_What the task requires_
Every line of the listing that follows must be written out unchanged.

_Extracted information_
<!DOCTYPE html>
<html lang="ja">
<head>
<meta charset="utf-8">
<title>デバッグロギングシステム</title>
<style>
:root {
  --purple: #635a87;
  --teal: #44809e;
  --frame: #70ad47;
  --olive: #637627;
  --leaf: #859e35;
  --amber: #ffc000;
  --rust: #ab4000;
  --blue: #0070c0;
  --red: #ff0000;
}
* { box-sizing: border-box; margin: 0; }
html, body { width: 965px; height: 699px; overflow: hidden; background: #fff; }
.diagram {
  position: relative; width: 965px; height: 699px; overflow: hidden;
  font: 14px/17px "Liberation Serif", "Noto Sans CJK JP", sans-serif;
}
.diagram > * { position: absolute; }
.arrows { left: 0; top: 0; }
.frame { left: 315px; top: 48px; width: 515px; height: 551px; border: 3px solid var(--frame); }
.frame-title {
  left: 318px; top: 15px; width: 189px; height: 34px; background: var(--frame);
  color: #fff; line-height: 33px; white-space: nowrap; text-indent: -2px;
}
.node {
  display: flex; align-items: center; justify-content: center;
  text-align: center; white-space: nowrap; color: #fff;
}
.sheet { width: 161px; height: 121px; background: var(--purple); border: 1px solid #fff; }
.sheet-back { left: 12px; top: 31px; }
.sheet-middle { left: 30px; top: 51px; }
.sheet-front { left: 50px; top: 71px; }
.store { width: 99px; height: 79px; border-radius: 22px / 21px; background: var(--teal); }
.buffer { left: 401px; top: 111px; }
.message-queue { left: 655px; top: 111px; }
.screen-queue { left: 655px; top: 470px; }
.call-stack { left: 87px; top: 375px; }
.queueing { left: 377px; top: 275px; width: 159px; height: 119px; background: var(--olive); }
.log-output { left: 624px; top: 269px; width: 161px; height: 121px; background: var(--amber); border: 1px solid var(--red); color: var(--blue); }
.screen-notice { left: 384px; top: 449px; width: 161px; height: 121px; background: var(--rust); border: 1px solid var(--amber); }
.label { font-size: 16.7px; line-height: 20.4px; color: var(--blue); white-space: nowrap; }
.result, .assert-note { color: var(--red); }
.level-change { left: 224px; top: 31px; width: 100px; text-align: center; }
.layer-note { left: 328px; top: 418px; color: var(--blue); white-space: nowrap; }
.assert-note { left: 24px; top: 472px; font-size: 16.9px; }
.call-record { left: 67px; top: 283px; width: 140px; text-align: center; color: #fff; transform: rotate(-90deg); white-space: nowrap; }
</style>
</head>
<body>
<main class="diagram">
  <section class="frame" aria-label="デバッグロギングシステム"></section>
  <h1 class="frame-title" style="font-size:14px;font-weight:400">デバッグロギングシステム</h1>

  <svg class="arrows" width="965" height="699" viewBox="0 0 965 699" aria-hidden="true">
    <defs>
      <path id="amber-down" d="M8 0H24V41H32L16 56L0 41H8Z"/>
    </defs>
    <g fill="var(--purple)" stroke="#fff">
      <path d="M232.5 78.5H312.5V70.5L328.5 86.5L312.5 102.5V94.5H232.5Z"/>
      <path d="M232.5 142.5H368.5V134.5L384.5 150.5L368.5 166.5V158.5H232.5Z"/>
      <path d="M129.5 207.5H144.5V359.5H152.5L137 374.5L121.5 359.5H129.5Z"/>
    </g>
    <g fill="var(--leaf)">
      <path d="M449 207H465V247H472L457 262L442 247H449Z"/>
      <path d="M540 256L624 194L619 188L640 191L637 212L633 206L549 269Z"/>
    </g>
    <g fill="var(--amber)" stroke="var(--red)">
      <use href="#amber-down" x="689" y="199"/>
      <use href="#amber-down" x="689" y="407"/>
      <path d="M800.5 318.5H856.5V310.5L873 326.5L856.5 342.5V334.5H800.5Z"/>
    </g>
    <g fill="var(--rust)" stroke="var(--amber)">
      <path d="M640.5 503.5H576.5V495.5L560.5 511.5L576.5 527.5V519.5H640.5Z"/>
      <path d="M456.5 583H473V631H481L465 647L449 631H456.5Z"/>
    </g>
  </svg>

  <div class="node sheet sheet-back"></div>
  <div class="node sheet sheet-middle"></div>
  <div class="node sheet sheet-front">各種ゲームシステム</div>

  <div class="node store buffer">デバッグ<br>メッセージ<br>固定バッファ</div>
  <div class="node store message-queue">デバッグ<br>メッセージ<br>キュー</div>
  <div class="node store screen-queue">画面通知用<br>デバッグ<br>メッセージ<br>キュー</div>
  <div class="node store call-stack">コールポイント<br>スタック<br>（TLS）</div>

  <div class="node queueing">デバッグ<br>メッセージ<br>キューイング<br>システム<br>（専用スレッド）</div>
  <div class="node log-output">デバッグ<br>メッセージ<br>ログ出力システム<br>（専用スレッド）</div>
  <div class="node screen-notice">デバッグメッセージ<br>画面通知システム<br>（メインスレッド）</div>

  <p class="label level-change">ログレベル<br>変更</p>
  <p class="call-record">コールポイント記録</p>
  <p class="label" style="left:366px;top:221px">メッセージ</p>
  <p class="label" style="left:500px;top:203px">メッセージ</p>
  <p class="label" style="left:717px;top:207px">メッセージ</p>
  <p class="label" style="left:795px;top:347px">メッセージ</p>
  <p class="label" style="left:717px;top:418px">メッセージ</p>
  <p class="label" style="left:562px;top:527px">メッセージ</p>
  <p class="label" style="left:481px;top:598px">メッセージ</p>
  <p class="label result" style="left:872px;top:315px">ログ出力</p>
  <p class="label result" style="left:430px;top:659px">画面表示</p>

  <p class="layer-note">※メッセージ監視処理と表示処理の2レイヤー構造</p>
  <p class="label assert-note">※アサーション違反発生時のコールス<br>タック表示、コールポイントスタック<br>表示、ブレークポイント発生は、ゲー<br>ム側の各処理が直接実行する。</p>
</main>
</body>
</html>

_Exercise answer_
<!DOCTYPE html>
<html lang="ja">
<head>
<meta charset="utf-8">
<title>デバッグロギングシステム</title>
<style>
:root {
  --purple: #635a87;
  --teal: #44809e;
  --frame: #70ad47;
  --olive: #637627;
  --leaf: #859e35;
  --amber: #ffc000;
  --rust: #ab4000;
  --blue: #0070c0;
  --red: #ff0000;
}
* { box-sizing: border-box; margin: 0; }
html, body { width: 965px; height: 699px; overflow: hidden; background: #fff; }
.diagram {
  position: relative; width: 965px; height: 699px; overflow: hidden;
  font: 14px/17px "Liberation Serif", "Noto Sans CJK JP", sans-serif;
}
.diagram > * { position: absolute; }
.arrows { left: 0; top: 0; }
.frame { left: 315px; top: 48px; width: 515px; height: 551px; border: 3px solid var(--frame); }
.frame-title {
  left: 318px; top: 15px; width: 189px; height: 34px; background: var(--frame);
  color: #fff; line-height: 33px; white-space: nowrap; text-indent: -2px;
}
.node {
  display: flex; align-items: center; justify-content: center;
  text-align: center; white-space: nowrap; color: #fff;
}
.sheet { width: 161px; height: 121px; background: var(--purple); border: 1px solid #fff; }
.sheet-back { left: 12px; top: 31px; }
.sheet-middle { left: 30px; top: 51px; }
.sheet-front { left: 50px; top: 71px; }
.store { width: 99px; height: 79px; border-radius: 22px / 21px; background: var(--teal); }
.buffer { left: 401px; top: 111px; }
.message-queue { left: 655px; top: 111px; }
.screen-queue { left: 655px; top: 470px; }
.call-stack { left: 87px; top: 375px; }
.queueing { left: 377px; top: 275px; width: 159px; height: 119px; background: var(--olive); }
.log-output { left: 624px; top: 269px; width: 161px; height: 121px; background: var(--amber); border: 1px solid var(--red); color: var(--blue); }
.screen-notice { left: 384px; top: 449px; width: 161px; height: 121px; background: var(--rust); border: 1px solid var(--amber); }
.label { font-size: 16.7px; line-height: 20.4px; color: var(--blue); white-space: nowrap; }
.result, .assert-note { color: var(--red); }
.level-change { left: 224px; top: 31px; width: 100px; text-align: center; }
.layer-note { left: 328px; top: 418px; color: var(--blue); white-space: nowrap; }
.assert-note { left: 24px; top: 472px; font-size: 16.9px; }
.call-record { left: 67px; top: 283px; width: 140px; text-align: center; color: #fff; transform: rotate(-90deg); white-space: nowrap; }
</style>
</head>
<body>
<main class="diagram">
  <section class="frame" aria-label="デバッグロギングシステム"></section>
  <h1 class="frame-title" style="font-size:14px;font-weight:400">デバッグロギングシステム</h1>

  <svg class="arrows" width="965" height="699" viewBox="0 0 965 699" aria-hidden="true">
    <defs>
      <path id="amber-down" d="M8 0H24V41H32L16 56L0 41H8Z"/>
    </defs>
    <g fill="var(--purple)" stroke="#fff">
      <path d="M232.5 78.5H312.5V70.5L328.5 86.5L312.5 102.5V94.5H232.5Z"/>
      <path d="M232.5 142.5H368.5V134.5L384.5 150.5L368.5 166.5V158.5H232.5Z"/>
      <path d="M129.5 207.5H144.5V359.5H152.5L137 374.5L121.5 359.5H129.5Z"/>
    </g>
    <g fill="var(--leaf)">
      <path d="M449 207H465V247H472L457 262L442 247H449Z"/>
      <path d="M540 256L624 194L619 188L640 191L637 212L633 206L549 269Z"/>
    </g>
    <g fill="var(--amber)" stroke="var(--red)">
      <use href="#amber-down" x="689" y="199"/>
      <use href="#amber-down" x="689" y="407"/>
      <path d="M800.5 318.5H856.5V310.5L873 326.5L856.5 342.5V334.5H800.5Z"/>
    </g>
    <g fill="var(--rust)" stroke="var(--amber)">
      <path d="M640.5 503.5H576.5V495.5L560.5 511.5L576.5 527.5V519.5H640.5Z"/>
      <path d="M456.5 583H473V631H481L465 647L449 631H456.5Z"/>
    </g>
  </svg>

  <div class="node sheet sheet-back"></div>
  <div class="node sheet sheet-middle"></div>
  <div class="node sheet sheet-front">各種ゲームシステム</div>

  <div class="node store buffer">デバッグ<br>メッセージ<br>固定バッファ</div>
  <div class="node store message-queue">デバッグ<br>メッセージ<br>キュー</div>
  <div class="node store screen-queue">画面通知用<br>デバッグ<br>メッセージ<br>キュー</div>
  <div class="node store call-stack">コールポイント<br>スタック<br>（TLS）</div>

  <div class="node queueing">デバッグ<br>メッセージ<br>キューイング<br>システム<br>（専用スレッド）</div>
  <div class="node log-output">デバッグ<br>メッセージ<br>ログ出力システム<br>（専用スレッド）</div>
  <div class="node screen-notice">デバッグメッセージ<br>画面通知システム<br>（メインスレッド）</div>

  <p class="label level-change">ログレベル<br>変更</p>
  <p class="call-record">コールポイント記録</p>
  <p class="label" style="left:366px;top:221px">メッセージ</p>
  <p class="label" style="left:500px;top:203px">メッセージ</p>
  <p class="label" style="left:717px;top:207px">メッセージ</p>
  <p class="label" style="left:795px;top:347px">メッセージ</p>
  <p class="label" style="left:717px;top:418px">メッセージ</p>
  <p class="label" style="left:562px;top:527px">メッセージ</p>
  <p class="label" style="left:481px;top:598px">メッセージ</p>
  <p class="label result" style="left:872px;top:315px">ログ出力</p>
  <p class="label result" style="left:430px;top:659px">画面表示</p>

  <p class="layer-note">※メッセージ監視処理と表示処理の2レイヤー構造</p>
  <p class="label assert-note">※アサーション違反発生時のコールス<br>タック表示、コールポイントスタック<br>表示、ブレークポイント発生は、ゲー<br>ム側の各処理が直接実行する。</p>
</main>
</body>
</html>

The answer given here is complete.